## EXERCISE
In the data below, find each line containing the string "bars" and return it.

>>>

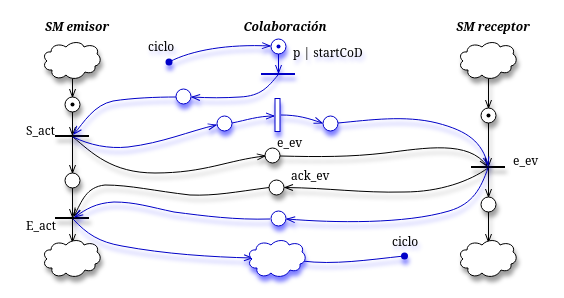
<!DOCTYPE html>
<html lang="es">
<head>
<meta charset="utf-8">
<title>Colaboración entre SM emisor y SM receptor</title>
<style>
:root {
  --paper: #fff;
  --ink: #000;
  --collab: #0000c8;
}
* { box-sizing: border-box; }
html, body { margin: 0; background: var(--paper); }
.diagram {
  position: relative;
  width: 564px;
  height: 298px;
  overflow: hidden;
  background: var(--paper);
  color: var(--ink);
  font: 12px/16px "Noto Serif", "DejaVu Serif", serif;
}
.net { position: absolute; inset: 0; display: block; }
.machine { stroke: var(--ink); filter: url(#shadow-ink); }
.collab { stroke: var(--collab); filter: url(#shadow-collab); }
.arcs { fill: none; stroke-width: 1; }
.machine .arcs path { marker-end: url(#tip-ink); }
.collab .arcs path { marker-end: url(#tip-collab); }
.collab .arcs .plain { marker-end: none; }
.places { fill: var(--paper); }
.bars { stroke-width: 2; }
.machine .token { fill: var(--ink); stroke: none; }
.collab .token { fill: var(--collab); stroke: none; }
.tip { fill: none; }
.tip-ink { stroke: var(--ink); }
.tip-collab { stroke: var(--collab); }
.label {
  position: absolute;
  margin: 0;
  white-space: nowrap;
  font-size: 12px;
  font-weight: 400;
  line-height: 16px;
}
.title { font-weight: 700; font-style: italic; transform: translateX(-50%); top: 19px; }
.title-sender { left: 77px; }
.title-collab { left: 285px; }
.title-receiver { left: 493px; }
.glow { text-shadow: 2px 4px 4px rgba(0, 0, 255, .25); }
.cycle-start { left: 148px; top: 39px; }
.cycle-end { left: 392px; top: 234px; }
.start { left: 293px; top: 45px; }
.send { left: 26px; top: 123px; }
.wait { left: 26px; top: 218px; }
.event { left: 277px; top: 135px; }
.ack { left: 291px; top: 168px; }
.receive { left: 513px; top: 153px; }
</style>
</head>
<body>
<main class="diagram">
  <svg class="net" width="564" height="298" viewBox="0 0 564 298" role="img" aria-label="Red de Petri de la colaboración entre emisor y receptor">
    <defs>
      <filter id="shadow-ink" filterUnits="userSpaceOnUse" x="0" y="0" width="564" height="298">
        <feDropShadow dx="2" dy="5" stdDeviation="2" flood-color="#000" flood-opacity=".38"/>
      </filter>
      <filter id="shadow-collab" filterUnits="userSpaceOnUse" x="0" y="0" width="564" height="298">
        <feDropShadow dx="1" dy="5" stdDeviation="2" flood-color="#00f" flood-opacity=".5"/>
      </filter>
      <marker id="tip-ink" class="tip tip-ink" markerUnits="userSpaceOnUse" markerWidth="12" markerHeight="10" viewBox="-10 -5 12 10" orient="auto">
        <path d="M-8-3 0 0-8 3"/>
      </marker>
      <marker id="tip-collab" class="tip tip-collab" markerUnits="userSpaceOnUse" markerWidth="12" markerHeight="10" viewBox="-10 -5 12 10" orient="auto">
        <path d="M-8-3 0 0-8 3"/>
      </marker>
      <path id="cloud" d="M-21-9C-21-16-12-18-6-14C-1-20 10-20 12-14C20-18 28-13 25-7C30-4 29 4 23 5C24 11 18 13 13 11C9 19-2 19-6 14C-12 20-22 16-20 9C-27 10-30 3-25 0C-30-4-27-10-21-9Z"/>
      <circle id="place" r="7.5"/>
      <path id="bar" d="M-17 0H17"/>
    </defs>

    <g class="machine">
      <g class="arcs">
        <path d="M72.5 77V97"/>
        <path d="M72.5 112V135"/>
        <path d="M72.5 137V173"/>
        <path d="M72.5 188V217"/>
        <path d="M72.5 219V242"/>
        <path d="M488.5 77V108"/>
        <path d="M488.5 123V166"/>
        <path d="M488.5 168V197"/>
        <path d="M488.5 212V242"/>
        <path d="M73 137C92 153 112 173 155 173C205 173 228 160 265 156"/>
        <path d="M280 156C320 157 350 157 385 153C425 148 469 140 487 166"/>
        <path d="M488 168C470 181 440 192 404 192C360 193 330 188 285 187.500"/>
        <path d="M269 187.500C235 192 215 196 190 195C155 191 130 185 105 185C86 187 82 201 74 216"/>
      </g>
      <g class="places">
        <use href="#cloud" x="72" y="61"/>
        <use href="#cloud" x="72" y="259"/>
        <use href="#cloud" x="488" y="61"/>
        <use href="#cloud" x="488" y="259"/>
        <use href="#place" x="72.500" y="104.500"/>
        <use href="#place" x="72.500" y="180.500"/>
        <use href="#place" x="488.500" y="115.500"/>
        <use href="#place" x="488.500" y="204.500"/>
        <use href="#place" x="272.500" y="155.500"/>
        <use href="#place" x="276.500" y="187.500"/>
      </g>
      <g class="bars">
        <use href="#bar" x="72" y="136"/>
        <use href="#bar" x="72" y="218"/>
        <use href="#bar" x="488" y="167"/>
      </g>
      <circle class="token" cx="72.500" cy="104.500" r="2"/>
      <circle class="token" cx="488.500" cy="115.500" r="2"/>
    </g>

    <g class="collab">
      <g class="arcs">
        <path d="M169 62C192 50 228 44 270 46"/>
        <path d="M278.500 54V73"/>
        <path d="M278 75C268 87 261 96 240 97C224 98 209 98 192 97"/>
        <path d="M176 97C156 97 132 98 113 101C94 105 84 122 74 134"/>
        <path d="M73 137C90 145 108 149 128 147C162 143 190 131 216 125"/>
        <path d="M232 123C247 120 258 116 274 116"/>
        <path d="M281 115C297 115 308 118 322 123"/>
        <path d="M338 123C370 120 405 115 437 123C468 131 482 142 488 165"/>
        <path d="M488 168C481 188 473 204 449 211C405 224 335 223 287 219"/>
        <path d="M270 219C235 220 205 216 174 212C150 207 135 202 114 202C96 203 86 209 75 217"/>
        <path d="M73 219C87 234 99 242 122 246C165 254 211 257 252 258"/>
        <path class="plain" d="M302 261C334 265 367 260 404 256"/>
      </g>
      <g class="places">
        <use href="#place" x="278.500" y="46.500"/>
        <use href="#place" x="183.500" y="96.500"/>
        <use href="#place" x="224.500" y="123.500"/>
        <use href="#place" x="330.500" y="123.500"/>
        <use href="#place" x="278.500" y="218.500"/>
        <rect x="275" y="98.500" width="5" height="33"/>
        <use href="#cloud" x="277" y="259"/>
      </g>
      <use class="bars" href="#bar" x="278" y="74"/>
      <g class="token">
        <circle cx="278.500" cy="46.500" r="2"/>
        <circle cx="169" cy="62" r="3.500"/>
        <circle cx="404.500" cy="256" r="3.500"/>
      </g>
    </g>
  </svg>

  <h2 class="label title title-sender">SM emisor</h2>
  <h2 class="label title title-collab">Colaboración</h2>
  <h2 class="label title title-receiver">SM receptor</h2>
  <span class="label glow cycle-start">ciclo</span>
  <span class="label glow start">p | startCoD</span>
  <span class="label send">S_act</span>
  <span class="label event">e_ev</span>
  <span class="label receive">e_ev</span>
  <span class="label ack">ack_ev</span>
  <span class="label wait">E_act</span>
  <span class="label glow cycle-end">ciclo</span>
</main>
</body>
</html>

<<<

## RESULT OF THE EXERCISE
.bars { stroke-width: 2; }
      <g class="bars">
      <use class="bars" href="#bar" x="278" y="74"/>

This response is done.